Reposting this review from last summer because Through the Door and the sequel Into the Fire are on sale for $1.99 (audiobooks are only $0.99 with purchase of the kindle book) as part of the Kindle Daily Deal for Feb 16th only. The third book in the series is available as a pre-order for only $4.99.
Book discovery is the biggest problems for authors in a world that has an over abundance of free or cheap ebooks. No reader has to ever pay for a book again if they choose. Every day there are literally hundreds of free books available through Amazon or other ebook providers. This is in addition to the thousands of public domain books and library books available.
This is why being chosen for Amazon’s Kindle Daily Deals is so important. Almost every Kindle Daily Deal book breaks into the top 100 for at least the day of the deal and often for several days after.
I rarely buy books from the Kindle Daily Deals, not because they are not great deals but because I have have hundreds of books already purchased and unread already on my kindle.
But for some reason I picked up Through the Door when it was a Kindle Daily Deals and also picked up the accompanying audiobook (so kindle book and audiobook were $3.98 total).
Through the Door is another modern fantasy using the Irish fairy tales as the jumping off point. Neil Gaiman, Rick Riordan, Michael Scott, Orson Scott Card and many other authors have already used the ancient stories to mine ideas for new books. While the ideas are not completely original, the execution is pretty good.
Cedar McLeod is a single parent. Her boyfriend of two years disappeared without a word 7 years ago. Cedar was left pregnant (he did not know yet). She has worked hard to make a good life for herself and her daughter, Eden.
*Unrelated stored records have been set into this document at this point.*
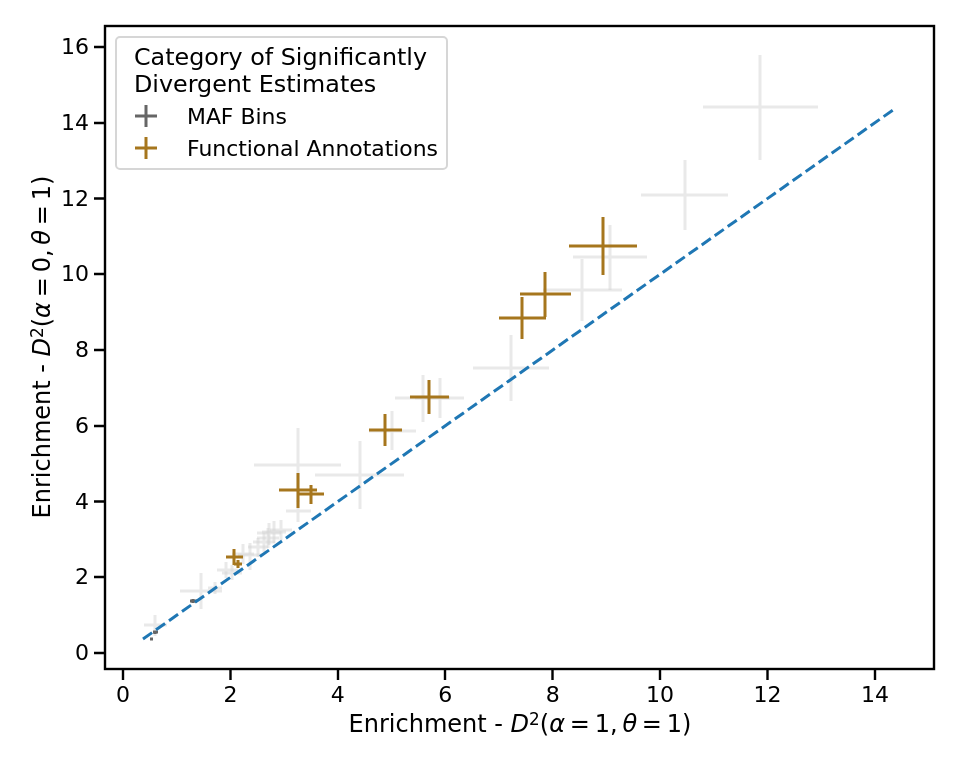
<!DOCTYPE html>
<html lang="en">
<head>
<meta charset="utf-8">
<title>Enrichment estimates</title>
<style>
:root {
  --paper: #fff;
  --ink: #000;
  --muted: #d3d3d3;
  --maf: #666;
  --functional: #a6761d;
  --identity: #1f77b4;
  --legend-border: #d6d6d6;
}
* { box-sizing: border-box; margin: 0; padding: 0; }
html, body { width: 960px; height: 768px; overflow: hidden; background: var(--paper); }
body { color: var(--ink); font-family: "DejaVu Sans", sans-serif; }
.chart { position: relative; width: 960px; height: 768px; }
.plot { position: absolute; inset: 0; display: block; }
.axes { fill: none; stroke: var(--ink); stroke-width: 2.4; }
.bars { fill: none; stroke-width: 3; }
.bars.muted { stroke: var(--muted); stroke-opacity: .5; }
.bars.maf { stroke: var(--maf); }
.bars.functional { stroke: var(--functional); }
.identity { stroke: var(--identity); stroke-width: 3; stroke-dasharray: 11.1 4.8; }
.ticks { position: absolute; display: flex; justify-content: space-between; list-style: none; font-size: 22px; line-height: 24px; }
.y-ticks { left: 40px; top: 35px; width: 49px; height: 630px; flex-direction: column; text-align: right; }
.x-ticks { left: 103px; top: 683px; width: 792px; text-align: center; }
.x-ticks li { width: 40px; }
.axis-label { position: absolute; width: 400px; height: 32px; font-size: 24px; line-height: 32px; text-align: center; white-space: nowrap; }
.axis-label sup { font-size: .7em; line-height: 0; vertical-align: .42em; }
.axis-label b { font-weight: 400; margin: 0 .2em; }
.axis-label .comma { margin-right: .2em; }
.x-label { left: 320px; top: 708px; }
.y-label { left: -158px; top: 331px; transform: rotate(-90deg); }
.legend { position: absolute; left: 115px; top: 36px; width: 333px; height: 134px; padding: 6px 0 0 17px; border: 2px solid var(--legend-border); border-radius: 5px; background: rgba(255, 255, 255, .8); white-space: nowrap; }
.legend h2 { font-size: 23.8px; font-weight: 400; line-height: 27px; margin-bottom: 2px; }
.legend ul { list-style: none; }
.legend li { display: flex; align-items: center; gap: 29px; height: 32px; font-size: 21.9px; }
.legend svg { width: 24px; height: 24px; flex: none; }
</style>
</head>
<body>
<main class="chart">
  <svg class="plot" width="960" height="768" viewBox="0 0 960 768" role="img" aria-label="Scatter plot of enrichment estimates with error bars and a dashed identity line">
    <g class="bars muted">
      <path d="M703 107H818M760 55V160"/>
      <path d="M641 195H728M685 160V230"/>
      <path d="M573 257H647M610 225V290"/>
      <path d="M543 290H622M582 259V321"/>
      <path d="M473 368H549M511 335V401"/>
      <path d="M415 398H464M440 378V418"/>
      <path d="M395 398H450M423 375V422"/>
      <path d="M369 431H416M392 411V450"/>
      <path d="M315 475H404M360 441V509"/>
      <path d="M254 465H341M298 428V502"/>
      <path d="M286 511H311M298 500V522"/>
      <path d="M270 530H292M281 520V540"/>
      <path d="M262 532H286M274 521V543"/>
      <path d="M257 533H281M269 523V545"/>
      <path d="M257 538H279M268 528V548"/>
      <path d="M253 542H275M264 533V552"/>
      <path d="M248 547H268M258 538V557"/>
      <path d="M238 555H262M250 543V570"/>
      <path d="M232 554H254M243 544V564"/>
      <path d="M217 570H238M226 562V578"/>
      <path d="M222 573H242M232 565V580"/>
      <path d="M208 588H222M215 582V594"/>
      <path d="M180 591H222M201 573V609"/>
      <path d="M144 625H167M155 615V636"/>
    </g>
    <g class="bars maf">
      <path d="M190 601H197M193 599V603"/>
      <path d="M153 632H158M155 631V634"/>
      <path d="M150 639H153"/>
    </g>
    <g class="bars functional">
      <path d="M569 246H637M603 217V275"/>
      <path d="M520 294H571M545 272V317"/>
      <path d="M499 318H546M522 297V339"/>
      <path d="M410 397H449M429 380V414"/>
      <path d="M369 430H402M385 414V446"/>
      <path d="M279 490H317M298 473V508"/>
      <path d="M299 494H324M311 485V504"/>
      <path d="M226 557H243M234 549V565"/>
      <path d="M234 564H242M238 560V568"/>
    </g>
    <line class="identity" x1="143" y1="639" x2="893" y2="110"/>
    <g class="axes">
      <rect x="105" y="26" width="829" height="643"/>
      <path d="M94 47H105M94 123H105M94 198.5H105M94 274H105M94 350H105M94 426H105M94 501.5H105M94 577H105M94 653H105"/>
      <path d="M123 669V680M230.5 669V680M338 669V680M445 669V680M552.5 669V680M660 669V680M767.5 669V680M875 669V680"/>
    </g>
  </svg>

  <ol class="ticks y-ticks">
    <li>16</li><li>14</li><li>12</li><li>10</li><li>8</li><li>6</li><li>4</li><li>2</li><li>0</li>
  </ol>
  <ol class="ticks x-ticks">
    <li>0</li><li>2</li><li>4</li><li>6</li><li>8</li><li>10</li><li>12</li><li>14</li>
  </ol>

  <p class="axis-label y-label">Enrichment - <i>D</i><sup>2</sup>(<i>α</i><b>=</b>0<span class="comma">,</span><i>θ</i><b>=</b>1)</p>
  <p class="axis-label x-label">Enrichment - <i>D</i><sup>2</sup>(<i>α</i><b>=</b>1<span class="comma">,</span><i>θ</i><b>=</b>1)</p>

  <section class="legend">
    <h2>Category of Significantly<br>Divergent Estimates</h2>
    <ul>
      <li><svg viewBox="0 0 24 24" aria-hidden="true"><path class="bars maf" d="M1 12H23M12 1V23"/></svg>MAF Bins</li>
      <li><svg viewBox="0 0 24 24" aria-hidden="true"><path class="bars functional" d="M1 12H23M12 1V23"/></svg>Functional Annotations</li>
    </ul>
  </section>
</main>
</body>
</html>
Cedar’s overbearing mother is always around to help with Eden, but also is sure to include a generous helping of guilt.
When her friend offers to find her missing boyfriend (because of a concern for Eden) Cedar realizes that everything she thought she knew was false. There is a whole extended family that Cedar did not know about. And Cedar’s mother has known all along.
While the book is pretty good, Cedar is a bit hysterical at times and the book starts a little slow. If it were an independent author, I would probably rate it a bit higher. But it is a book from Amazon’s own science fiction/fantasy imprint 47North. So I think it should have had a bit more polish. It is good enough that I will probably pick up the second book that has a scheduled release date of December 2013.